On March 6, 2002, the Court entered the Order by U.S. District Judge Allen Sharp granting the motion to approve distribution of the settlement fund. Garden City Group Inc. was awarded $89,970.32 in fees and reimbursement of expenses for processing the claims, administering the Settlement and filing the required Federal and State tax returns. Earlier, on December 4, 2001, Judge Allen Sharp dismissed the case with prejudice and without costs. Plaintiffs’ counsel was awarded fees in the amount of $25,000.00 or 5% of the Settlement Fund, plus reimbursement of expenses in the amount of $124,000.00 with interest. Class Representatives Jaime Vizcaino, Barry Silverberg and Khader Hamide were awarded $2,500.00 each, paid out of the Settlement Fund. The Stipulation of Settlement dated September 25, 2001, was preliminarily approved by Judge Sharp on October 1, 2001.

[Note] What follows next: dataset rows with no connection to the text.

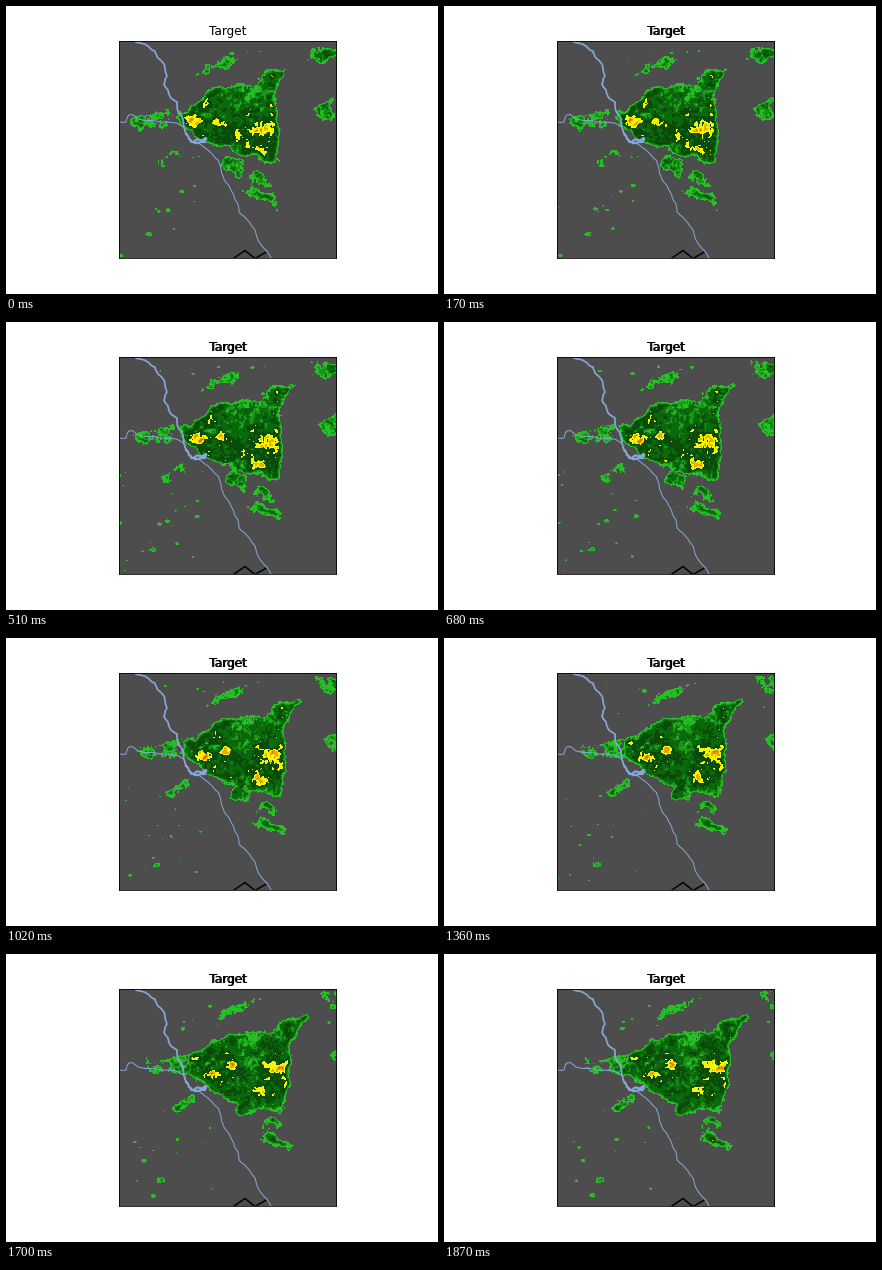
Animation of 432x288 px, one loop 2040 ms. Source, as a matplotlib script:

```python
import numpy as np
import matplotlib.pyplot as plt
from matplotlib.animation import FuncAnimation
from matplotlib.colors import BoundaryNorm, ListedColormap

plt.rcParams["font.family"] = "DejaVu Sans"

W, H, DPI = 432, 288, 72
LEFT, TOP, SIZE = 112.68, 34.56, 217.44
CELLS = 217
FRAMES, INTERVAL = 12, 170

LEVELS = [-1000, 31, 59, 74, 100, 133, 160, 181, 219, 1000]
COLORS = ["#4d4d4d", "#28be28", "#199619", "#0a690a", "#0a4b0a",
          "#f5f500", "#edac00", "#f06e00", "#a00000"]
WATER = "#86a8d8"

# corners of the main storm at the start and end of the loop
STORM_START = np.array([(172, 117), (203, 86), (274, 66), (273, 158), (220, 148)])
STORM_END = np.array([(177, 120), (203, 87), (297, 66), (276, 158), (238, 162)])

# x, y, radii, tilt, peak, change of peak over the loop
SHOWERS = [
    (255, 190, 20, 7, 25, 102, 8),
    (249, 174, 11, 5, 0, 76, 8),
    (224, 160, 10, 8, 0, 62, 35),
    (150, 116, 22, 8, 0, 50, -10),
    (316, 48, 18, 7, 0, 76, -40),
    (322, 103, 7, 9, -40, 66, -30),
    (211, 60, 13, 4, -20, 56, -5),
    (143, 228, 5, 4, 0, 72, 15),
    (168, 155, 8, 4, 0, 22, 34),
]

# x, y at start; x, y at end; radii of the heaviest rain
CORES = [
    (188, 114, 207, 123, 11, 6),
    (250, 123, 270, 113, 13, 7),
    (265, 95, 284, 90, 5, 7),
    (252, 147, 251, 139, 7, 6),
    (256, 190, 278, 188, 11, 4),
    (213, 117, 226, 111, 7, 4),
]

rng = np.random.default_rng(11)
lattices = rng.uniform(-1, 1, (8, 256, 256))
steps = (np.arange(CELLS) + 0.5) * SIZE / CELLS
X, Y = np.meshgrid(LEFT + steps, TOP + steps)


def noise(layer, x, y, scale):
    """Smooth value noise on a wrapped lattice."""
    u, v = x / scale, y / scale
    i, j = np.floor(u).astype(int), np.floor(v).astype(int)
    u, v = u - i, v - j
    u, v = u * u * (3 - 2 * u), v * v * (3 - 2 * v)
    at = lambda a, b: lattices[layer][b % 256, a % 256]
    upper = at(i, j) * (1 - u) + at(i + 1, j) * u
    lower = at(i, j + 1) * (1 - u) + at(i + 1, j + 1) * u
    return upper * (1 - v) + lower * v


def texture(k):
    """Drifting noise that slowly turns from one pattern into another."""
    x, turn = X - 1.6 * k, 0.12 * k
    total = 0
    for layer, (scale, weight) in enumerate([(11, 1), (5, 0.9), (2, 0.8)]):
        total = total + weight * (np.cos(turn) * noise(2 * layer, x, Y, scale)
                                  + np.sin(turn) * noise(2 * layer + 1, x, Y, scale))
    return 28 * total


def wind(x, y, t):
    """Showers drift east, faster in the north, and slightly upwards."""
    return x + t * (13 + 0.1 * max(120 - y, 0)), y - 4 * t


def ellipse(x, y, cx, cy, rx, ry, tilt=0):
    """Distance from the centre, 1 on the rim."""
    c, s = np.cos(np.radians(tilt)), np.sin(np.radians(tilt))
    dx, dy = x - cx, y - cy
    return np.hypot((c * dx + s * dy) / rx, (c * dy - s * dx) / ry)


def depth_in(corners, x, y):
    """Signed distance into a convex polygon."""
    depth = np.full(x.shape, np.inf)
    for (ax_, ay_), (bx, by) in zip(corners, np.roll(corners, -1, axis=0)):
        ex, ey = bx - ax_, by - ay_
        depth = np.minimum(depth, (ex * (y - ay_) - ey * (x - ax_)) / np.hypot(ex, ey))
    return depth


def ramp(depth, peak):
    return np.clip(31 + 16 * depth, -90, peak)


def make_specks():
    west = rng.uniform((108, 145), (200, 252), (40, 2))
    north = rng.uniform((150, 42), (320, 80), (18, 2))
    places = np.vstack([west, north])
    return [(x, y, rng.uniform(0.8, 2.3), rng.uniform(-2, 14)) for x, y in places]


SPECKS = make_specks()


def specks(k):
    field = np.full(X.shape, -90.0)
    for x, y, radius, peak_time in SPECKS:
        size = radius * (1 - abs(k - peak_time) / 4.5)
        if size > 0:
            cx, cy = wind(x, y, (k - 5) / FRAMES)
            field = np.maximum(field, ramp(size - ellipse(X, Y, cx, cy, 1.4, 1), 62))
    return field


def rain(k):
    t = k / (FRAMES - 1)
    x = X + 6 * noise(6, X - 1.6 * k, Y, 13)
    y = Y + 6 * noise(7, X - 1.6 * k, Y, 13)

    bump = 0
    for x0, y0, x1, y1, rx, ry in CORES:
        d = ellipse(X, Y, x0 + (x1 - x0) * t, y0 + (y1 - y0) * t, rx, ry)
        bump = np.maximum(bump, 44 * np.exp(-d ** 4))
    gap = 30 * np.exp(-ellipse(X, Y, *wind(245, 85, t), 26, 9, -12) ** 2)

    corners = STORM_START + (STORM_END - STORM_START) * t
    field = ramp(depth_in(corners, x, y), 99 + bump - gap)
    for cx, cy, rx, ry, tilt, peak, trend in SHOWERS:
        depth = (1 - ellipse(x, y, *wind(cx, cy, t), rx, ry, tilt)) * min(rx, ry)
        field = np.maximum(field, ramp(depth, peak + trend * t + bump))
    return np.maximum(field + texture(k), specks(k))


def meander(points, wobble):
    """Polyline with seeded jitter between its given points."""
    points = np.array(points, float)
    for _ in range(2):
        middle = (points[:-1] + points[1:]) / 2
        middle += rng.uniform(-wobble, wobble, middle.shape)
        merged = np.empty((len(points) + len(middle), 2))
        merged[::2], merged[1::2] = points, middle
        points, wobble = merged, wobble * 0.7
    return points


fig = plt.figure(figsize=(W / DPI, H / DPI), dpi=DPI, facecolor="white")
ax = fig.add_axes([LEFT / W, 1 - (TOP + SIZE) / H, SIZE / W, SIZE / H],
                  facecolor=COLORS[0])
image = ax.imshow(rain(0), extent=(LEFT, LEFT + SIZE, TOP + SIZE, TOP),
                  cmap=ListedColormap(COLORS), norm=BoundaryNorm(LEVELS, len(COLORS)),
                  interpolation="nearest", aspect="auto")
ax.set(xlim=(LEFT, LEFT + SIZE), ylim=(TOP + SIZE, TOP), xticks=[], yticks=[])


def draw_line(points, width, color=WATER, wobble=0.9):
    path = meander(points, wobble)
    ax.plot(path[:, 0], path[:, 1], color=color, lw=width, zorder=2.2)


draw_line([(130, 36), (138, 38), (144, 42), (149, 45), (152, 52), (158, 58),
           (161, 70), (158, 78), (162, 84), (165, 92), (171, 96), (172, 105),
           (177, 113), (178, 122), (181, 129)], 1.7, wobble=0.7)
draw_line([(113, 116), (120, 116), (122, 110), (127, 109), (132, 113),
           (150, 115), (170, 117), (178, 121)], 1)
draw_line([(180, 128), (183, 133), (188, 136), (194, 134), (200, 132), (199, 136),
           (191, 137), (185, 135)], 2.2, wobble=1.5)
draw_line([(192, 137), (205, 147), (213, 155), (215, 163), (219, 175), (225, 184),
           (230, 195), (233, 206), (244, 217), (250, 228), (256, 240), (265, 252)], 1)
draw_line([(228, 252), (239, 244.5), (249, 252.5), (259.5, 246.5)], 1.5, "black", 0)

title = ax.set_title("Target", size=12, pad=6)
overprint = ax.text(LEFT + SIZE / 2 + 1, TOP - 6, "Target", size=12,
                    ha="center", va="baseline")


def update(k):
    image.set_data(rain(k))
    overprint.set_visible(k > 0)
    return [image, title, overprint]


anim = FuncAnimation(fig, update, frames=FRAMES, interval=INTERVAL,
                     repeat=True, repeat_delay=0, blit=False)
plt.show()
```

In late 1997, the Company converted its manufacturing information systems. The conversion of Wabash's manufacturing information systems impacted its ability to determine its inventory costs on an interim basis during the first nine months of 1998. Although the defendants knew that the conversion made the Company unable to determine its inventory costs, they knowingly or recklessly implemented the conversion rather than admit the problem or implement a more conservative and accurate interim method of inventory control. Indeed, the Company's Chief Executive Officer was reported to have admitted that "for a while we were flying partially blind." On January 19, 1999, the Company finally admitted to the investing public that its new manufacturing information systems caused the Company to misrepresent its financial statements for the first, second, and third quarters of fiscal 1998, and that Wabash would file restated financial statements for those periods with the United States Securities and Exchange Commission. The restated financials revealed a reduction of approximately 20% in earnings over the nine month period. The Company also admitted that it had underreported the cost of sales and had overstated gross profits, income before taxes, net income and earnings per share in its earlier financials. The Complaint alleges that the false and misleading financial statements were knowingly or recklessly made by defendants during the Class Period in violation of Generally Accepted Accounting Principles; and, moreover, that these knowing or reckless misstatements of material facts artificially inflated the price of Wabash common stock throughout the Class Period. During the Class Period, Wabash common stock traded as high as $31 per share. On the last trading day before the January 19, 1999 announcement, the price of Wabash shares closed at $20 per share. After the announcement, the price of Wabash common stock fell to a closing average price of $15 15/16 per share, a loss of 20% of the value of the stock.